The engines could be heard running when we were in the master stateroom at maximum speed; but at a normal coastal cruising speed of 2,000 rpm (8.45 knots), the sound level was significantly lower. The boat’s optimum cruising speed for maximum fuel economy is at 1,600 rpm — and during our sea trial, that pace yielded an average of 6.8 knots.
New maintenance strakes in the bottom of the 47′s hull allowed P.A.E. to place the engine lower than in the Nordhavn 46. Tank testing showed that these strakes help reduce friction and wetted surface area.
When we tested Ocean Rose’s turning agility at high and low speeds, the boat stayed comfortably stable. The new strakes caused no negative effects on turns or stability.
For buyers who want an even more rock-solid ride in rough conditions, Naiad fin stabilizers are optional.
Testing Ocean Rose’s “wing engine” — the 40 hp auxiliary Yanmar diesel with a Gori three-blade feathering prop — we made 3.6 knots. A Marteck folding prop is also available for this engine.
At the end of the day, we found just one fleck of carbon on the boat deck, which a bit of glass cleaner easily removed. We think that’s a small price to pay for the superior safety of a dry stack exhaust system.
Designer Jeff Leishman and the rest of the P.A.E. team learned plenty from circumnavigating aboard the Nordhavn 40 — and they turned that experience toward creating an even better long-range cruising boat in the new 47.
P.A.E’s Nordhavn yachts have proven their overall quality, durability, reliability and seakindly performance in a way that few other pleasureboats ever have.
Nordhavn 47 Specifications
|Fuel capacity||1450 gallons|
|Water capacity||400 gallons|
|Propellers||34″ x 30″ four-blade|
|Base price with twin 173-hp Lugger 668T diesel engines||$760,000|
|Top speed||9.2 knots|
|Miles per gallon at 6.8-knot cruising speed||2.8|

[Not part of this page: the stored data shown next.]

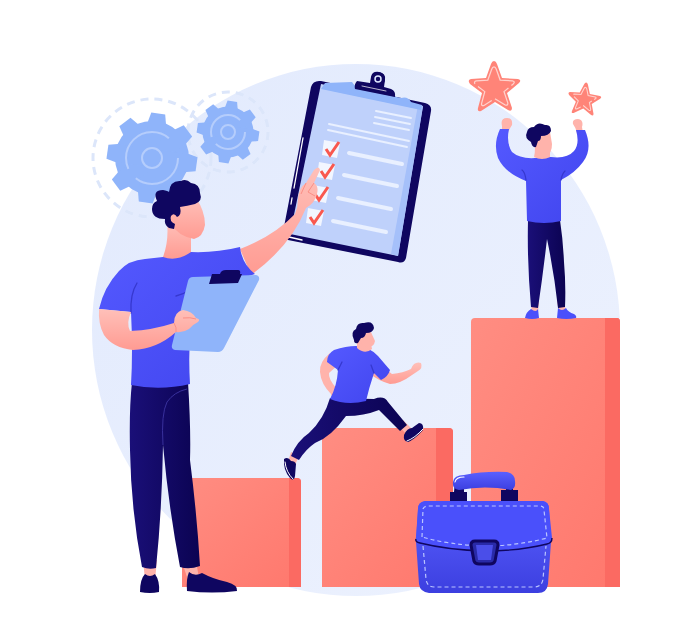
<!DOCTYPE html>
<html lang="en">
<head>
<meta charset="utf-8">
<title>Career growth illustration</title>
<style>
:root {
  --sky: #e6edfd;
  --paper: #bfd1fb;
  --blue: #8fb4fa;
  --royal: #4a50fb;
  --royal-deep: #3638cf;
  --navy: #0f0660;
  --coral: #ff8478;
  --coral-deep: #fb6a62;
  --skin: #ffb3ab;
  --skin-deep: #fb8f86;
  --dash: #dce6fa;
}
html, body { margin: 0; background: #fff; overflow: hidden; }
svg { display: block; width: 690px; height: 619px; }
.navy { fill: var(--navy); }
.blue { fill: var(--blue); }
.royal { fill: var(--royal); }
.skin { fill: var(--skin); }
.coral { fill: var(--coral); }
.coral-side { fill: var(--coral-deep); }
.orbit { fill: none; stroke: var(--dash); stroke-width: 3; stroke-dasharray: 8 6; }
.ring { fill: none; stroke: #b5cdfc; stroke-width: 2; }
.text-line { fill: none; stroke: #e9f0ff; stroke-linecap: round; }
.fold { fill: none; stroke: var(--royal-deep); stroke-width: 1.3; stroke-linecap: round; }
.stitch { fill: none; stroke: #b9c4ff; stroke-width: 1.2; stroke-dasharray: 4 3; }
.shine { fill: none; stroke: #fff; stroke-linecap: round; }
</style>
</head>
<body>
<svg viewBox="0 0 690 619" role="img" aria-label="People climbing a bar chart towards success beside a checklist, gears and a briefcase">
  <defs>
    <linearGradient id="sky-fade" x1="0" y1="0" x2="1" y2="1">
      <stop offset="0" stop-color="#e2eafd"/><stop offset="1" stop-color="#edf2fe"/>
    </linearGradient>
    <linearGradient id="bar-fade" x1="0" y1="0" x2="1" y2="1">
      <stop offset="0" stop-color="#ff8d82"/><stop offset="1" stop-color="#ff786d"/>
    </linearGradient>
    <linearGradient id="shirt-fade" x1="0" y1="0" x2="1" y2="1">
      <stop offset="0" stop-color="#5459ff"/><stop offset="1" stop-color="#4145ee"/>
    </linearGradient>
    <linearGradient id="skin-fade" x1="0" y1="0" x2="0" y2="1">
      <stop offset="0" stop-color="#ffc0b9"/><stop offset="1" stop-color="#ff9b92"/>
    </linearGradient>
    <linearGradient id="leg-fade" x1="0" y1="0" x2="1" y2="0">
      <stop offset="0" stop-color="#1a0f78"/><stop offset="1" stop-color="#0b0352"/>
    </linearGradient>
    <linearGradient id="case-fade" x1="0" y1="0" x2="0" y2="1">
      <stop offset="0" stop-color="#5a60ff"/><stop offset="1" stop-color="#3c3fe0"/>
    </linearGradient>
    <path id="tooth-pair" d="M-9-36 L-7-45 H7 L9-36 V36 L7 45 H-7 L-9 36 Z"/>
    <g id="gear">
      <circle r="37"/>
      <use href="#tooth-pair" transform="rotate(8)"/>
      <use href="#tooth-pair" transform="rotate(53)"/>
      <use href="#tooth-pair" transform="rotate(98)"/>
      <use href="#tooth-pair" transform="rotate(143)"/>
    </g>
    <g id="check-item">
      <polygon points="-7,-9 9,-6 6,9 -9,6" fill="#f2f6ff"/>
      <path d="M-5 0 L-1 6 L8-7" fill="none" stroke="#f9584f" stroke-width="3"/>
      <path d="M18 4 L71 15" class="text-line" stroke-width="4"/>
    </g>
    <path id="star" d="M0-26 Q2-26 3-23 L8-9 L24-8 Q28-7 25-4 L13 6 L18 21 Q18 25 14 23 L1 15 L-13 24 Q-17 25-16 21 L-12 6 L-24-3 Q-27-7-23-8 L-8-9 L-3-23 Q-2-26 0-26Z"/>
  </defs>

  <g id="backdrop">
    <rect width="690" height="619" fill="#fff"/>
    <ellipse cx="356" cy="330" rx="264" ry="266" fill="url(#sky-fade)"/>
  </g>

  <g id="gears">
    <circle class="orbit" cx="152" cy="158" r="59"/>
    <circle class="orbit" cx="228" cy="132" r="40"/>
    <use href="#gear" class="blue" transform="translate(152 158)"/>
    <circle class="ring" cx="152" cy="158" r="26" stroke-dasharray="58 12 70 24"/>
    <circle class="ring" cx="152" cy="158" r="10" stroke-width="3"/>
    <use href="#gear" class="blue" transform="translate(228 132) scale(.69)"/>
    <circle class="ring" cx="228" cy="132" r="17" stroke-dasharray="40 8 45 14"/>
    <circle class="ring" cx="228" cy="132" r="7"/>
  </g>

  <g id="bar-chart">
    <path d="M182 478 H297 Q301 478 301 482 V587 H182Z" fill="url(#bar-fade)"/>
    <path class="coral-side" d="M289 478 H297 Q301 478 301 482 V587 H289Z"/>
    <path d="M322 587 V431 Q322 428 326 428 H449 Q453 428 453 432 V587Z" fill="url(#bar-fade)"/>
    <path class="coral-side" d="M436 428 H449 Q453 428 453 432 V587 H436Z"/>
    <path d="M471 587 V322 Q471 318 475 318 H617 Q620 318 620 322 V587Z" fill="url(#bar-fade)"/>
    <path class="coral-side" d="M605 318 H617 Q620 318 620 322 V587 H605Z"/>
  </g>

  <g id="checklist-board">
    <path class="navy" d="M321 81 L425 103 Q432 105 431 111 L406 258 Q404 264 398 262 L288 240 Q282 238 283 232 L311 87 Q313 80 321 81Z"/>
    <polygon fill="var(--paper)" points="321,84 423,106 398,256 290,234"/>
    <polygon fill="#a5c0fa" points="391,254 398,256 423,106 418,105"/>
    <path class="blue" d="M325 83 L352 82 Q355 87 361 89 L401 98 Q408 96 411 102 L422 105 L421 110 L321 89Z"/>
    <path class="navy" d="M357 81 L370 83 L371 77 Q372 71 379 72 Q386 73 385 80 L384 87 L391 89 Q396 91 395 97 L355 89 Q354 84 357 81Z"/>
    <circle cx="378" cy="79" r="7" class="navy"/>
    <circle cx="378" cy="79" r="3" fill="none" stroke="#dfe8ff" stroke-width="1.5"/>
    <path class="shine" d="M362 86 L386 91" stroke-width="1" opacity=".7"/>
    <path class="text-line" stroke-width="2" d="M376 111 L411 118 M375 117 L410 124 M374 123 L409 130 M329 124 L409 141 M328 130 L407 147"/>
    <use href="#check-item" x="331" y="149"/>
    <use href="#check-item" x="326" y="171"/>
    <use href="#check-item" x="320" y="194"/>
    <use href="#check-item" x="315" y="217"/>
    <path class="shine" d="M303 138 L294 188 M292 198 L291 204 M289 237 L302 240" stroke-width="1.3"/>
  </g>

  <g id="stars">
    <use href="#star" class="coral" transform="translate(494 87)"/>
    <use href="#star" transform="translate(494 87) scale(.77)" fill="none" stroke="#ffd2cd" stroke-width="1.6" stroke-dasharray="44 5"/>
    <use href="#star" class="coral" transform="translate(584 99) rotate(8) scale(.64)"/>
    <use href="#star" transform="translate(584 99) rotate(8) scale(.45)" fill="none" stroke="#ffd2cd" stroke-width="2.4" stroke-dasharray="44 6"/>
  </g>

  <g id="winner">
    <path class="skin" d="M532 300 L539 300 L538 313 H531Z M557 300 L564 300 L566 312 L559 313Z"/>
    <path class="royal" d="M525 318 Q526 312 531 309 Q536 313 538 309 L539 318 Q532 320 525 318Z M557 318 L558 308 Q562 312 566 308 Q568 312 574 314 Q577 316 576 318 Q566 320 557 318Z"/>
    <path d="M528 220 H560 Q563 240 564 262 Q566 285 565 307 L558 308 Q554 272 547 239 Q543 274 538 308 L531 307 Q527 262 528 220Z" fill="url(#leg-fade)"/>
    <path class="skin" d="M502 126 Q500 118 507 118 Q513 118 512 125 Q510 128 508 132 L502 132Z M573 124 Q572 119 578 119 Q584 120 582 127 L583 133 L577 133 Q576 128 573 124Z"/>
    <path fill="url(#shirt-fade)" d="M500 129 L509 129 Q506 143 512 152 Q520 159 535 158 L551 157 Q567 159 574 151 Q580 144 576 130 L585 130 Q593 149 583 162 Q575 173 561 180 L561 221 Q544 225 527 221 L526 181 Q505 173 498 158 Q493 144 500 129Z"/>
    <path class="fold" d="M526 180 Q525 172 522 170 M561 180 Q562 174 565 171"/>
    <path class="skin" d="M534 140 Q536 148 534 157 Q542 161 550 157 V142Z"/>
    <path class="skin" d="M535 138 L541 129 L550 132 L552 144 Q552 154 546 155 Q538 154 535 146Z"/>
    <path class="navy" d="M536 147 Q532 148 531 142 Q524 138 527 132 Q528 127 534 127 Q538 121 545 125 Q551 124 551 131 Q549 136 541 136 Q541 141 538 141 Z"/>
  </g>

  <g id="runner">
    <path class="skin" d="M291 452 L299 456 L295 465 L288 462Z M397 424 L403 420 L412 429 L406 434Z"/>
    <path class="navy" d="M284 459 Q288 456 291 461 Q295 461 296 464 L295 476 Q294 482 290 478 Q283 470 284 459Z M404 435 Q407 428 412 428 L419 423 Q424 423 423 430 Q414 440 408 442 Q403 441 404 435Z"/>
    <path class="shine" d="M285 462 Q286 472 293 479 M407 441 Q415 438 423 429" stroke-width="1"/>
    <path fill="url(#leg-fade)" d="M330 398 L374 399 Q384 395 388 402 L407 425 L400 431 L379 410 Q364 416 346 416 Q331 437 315 443 Q306 449 299 460 L291 456 Q297 441 309 433 Q324 419 330 398Z"/>
    <path class="skin" d="M330 353 Q319 362 320 372 Q321 384 331 394 L337 389 Q328 379 329 373 L338 365Z"/>
    <path class="skin" d="M331 388 Q337 388 338 394 Q335 399 331 395Z"/>
    <path fill="url(#skin-fade)" d="M378 363 Q387 370 392 374 Q403 373 411 369 Q414 361 421 363 Q423 368 418 371 L412 375 Q400 384 390 384 Q379 381 370 374Z"/>
    <path fill="url(#shirt-fade)" d="M334 350 Q346 346 356 346 Q370 347 378 356 L390 370 Q388 377 381 380 L374 373 Q369 388 366 401 Q347 406 330 399 Q337 386 338 370 L327 362 Q327 354 334 350Z"/>
    <path class="fold" d="M338 370 L342 362 M374 373 L371 365"/>
    <path class="skin" d="M357 338 L357 348 Q365 355 372 349 L370 339Z"/>
    <path class="skin" d="M360 333 L370 330 L375 341 Q374 347 368 347 Q361 345 359 339Z"/>
    <path class="navy" d="M358 343 Q354 344 354 340 Q350 332 356 329 Q357 322 364 323 Q373 320 374 328 Q373 333 366 333 Q365 338 361 338Z"/>
  </g>

  <g id="briefcase">
    <path class="navy" d="M455 481 H464 V492 H467 V502 H450 V492 H454Z M506 481 H513 V490 H518 V502 H501 V490 H506Z"/>
    <path fill="url(#case-fade)" d="M453 482 Q454 475 464 475 Q484 471 507 472 Q515 474 515 481 Q516 488 511 490 Q485 485 459 490 Q452 489 453 482Z"/>
    <path class="shine" d="M455 482 Q456 477 464 477" stroke-width="1.2"/>
    <path fill="url(#case-fade)" d="M425 501 H543 Q549 502 549 509 L551 542 L548 584 Q547 593 538 593 H429 Q420 592 419 584 L416 542 L418 509 Q418 502 425 501Z"/>
    <path class="stitch" d="M423 546 L426 579 Q427 587 434 587 H534 Q542 587 543 579 L546 546"/>
    <path class="royal" d="M425 501 H543 Q549 502 549 509 L552 538 Q552 543 547 544 Q519 551 485 551 Q448 550 420 543 Q415 542 416 537 L418 509 Q418 502 425 501Z"/>
    <path d="M416 539 Q415 542 420 543 Q448 550 485 551 Q519 551 547 544 Q552 543 552 538" fill="none" stroke="var(--navy)" stroke-width="1.4"/>
    <path class="stitch" d="M422 537 L423 509 Q424 506 428 506 H540 Q544 506 544 510 L547 538 Q516 546 485 546 Q450 545 422 537"/>
    <path fill="#292aa8" stroke="var(--navy)" stroke-width="3" d="M475 541 H494 Q498 541 498 545 L495 561 Q494 564 490 564 H479 Q475 564 474 561 L471 545 Q471 541 475 541Z"/>
    <path fill="#4a4ee9" d="M476 545 H493 L491 560 H478Z"/>
  </g>

  <g id="presenter">
    <path class="skin" d="M143 560 H157 L155 580 H145Z M182 562 L196 561 L199 578 L188 580Z"/>
    <path class="navy" d="M140 592 Q140 579 145 574 Q150 578 155 574 Q160 581 159 592 Q150 594 140 592Z M187 591 Q186 579 189 572 Q195 577 202 573 Q213 579 227 582 Q238 585 237 591 Q212 594 187 591Z"/>
    <path fill="url(#leg-fade)" d="M132 382 H188 Q191 430 190 460 Q197 515 200 566 Q189 570 180 567 Q169 510 163 445 Q162 510 156 568 Q149 570 142 567 Q131 510 130 450 Q129 410 132 382Z"/>
    <path d="M163 445 Q161 414 167 402 Q174 392 187 389" fill="none" stroke="#38309c" stroke-width="1"/>
    <path fill="url(#skin-fade)" d="M240 249 Q274 236 295 214 Q298 207 298 199 Q299 187 306 183 L314 170 Q319 165 320 170 L314 183 Q319 186 317 194 Q315 203 306 208 Q291 246 251 275Z"/>
    <path d="M306 183 L301 194 M314 183 L308 192 L315 196" fill="none" stroke="var(--skin-deep)" stroke-width="1"/>
    <path fill="url(#shirt-fade)" d="M163 257 Q177 252 191 252 Q216 253 240 247 Q242 264 255 274 Q231 283 196 287 Q187 335 190 384 Q160 391 131 385 Q133 351 131 312 L99 309 Q104 287 119 271 Q129 260 145 259Z"/>
    <path class="fold" d="M131 313 Q130 294 137 283 M176 296 Q192 292 198 280"/>
    <path fill="url(#skin-fade)" d="M163 257 Q169 241 167 222 L191 231 V252 Q177 262 163 257Z"/>
    <path fill="url(#skin-fade)" d="M168 217 L180 200 L196 198 Q205 211 205 225 Q203 237 194 239 Q178 236 171 224Z"/>
    <path class="navy" d="M169 228 Q164 225 165 219 Q152 219 152 209 Q152 203 157 201 Q152 190 163 190 Q168 191 169 192 Q170 180 181 181 Q186 178 191 183 Q200 184 200 193 Q203 201 195 204 Q187 206 180 207 Q182 215 177 217 Q174 212 171 216 Q169 221 175 224 L174 229Z"/>
    <g id="handheld-board">
      <path class="blue" d="M188 281 Q189 277 193 277 L256 275 Q260 276 259 280 L224 348 Q222 352 218 352 L175 350 Q171 349 172 345Z"/>
      <path class="navy" d="M212 274 L220 274 Q221 270 226 270 L238 270 Q241 270 240 274 L242 274 L238 283 L209 284Z"/>
    </g>
    <path fill="url(#skin-fade)" d="M99 309 L131 312 Q126 323 130 331 Q153 330 174 323 Q174 312 183 310 Q192 311 196 318 Q201 319 198 322 Q192 325 189 329 Q183 333 176 332 Q157 349 133 350 Q113 348 104 335 Q98 324 99 309Z"/>
    <path d="M174 323 Q177 328 176 332 M183 318 Q190 317 196 319" fill="none" stroke="var(--skin-deep)" stroke-width="1"/>
  </g>
</svg>
</body>
</html>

|Estimated fuel cost for 100 miles||$58.93|
|Range at 6.8-knot cruising speed||4,216 miles to empty|
|Sound level at 6.8-knot cruising speed||61 dbA|
(Estimated fuel cost based on fuel price of $1.65 per gallon.)
Mathers MicroCommander controls; Hynautic hydraulic steering; 9 hp Sidepower bow thruster; 40 hp Yanmar auxiliary diesel wing engine; 2,500 watt Xantrex Trace inverter; Diamond Sea Glaze doors and windows; granite countertops; Sub-Zero refrigerator/freezer, Thermador gas range and oven; GE microwave oven; GE washer and dryer, Miele dishwasher; Raritan Atlantis marine toilets; emergency tiller.
Options on Test Boat
12 kw Fischer Panda auxiliary generator; Naiad stabilizer system.
Fiberglass modified displacement hull; 2-inch-thick Technicon fireporoof foam insulation at engine room.
For More Information
Pacific Asian Enterprises
Dana Point, Calif.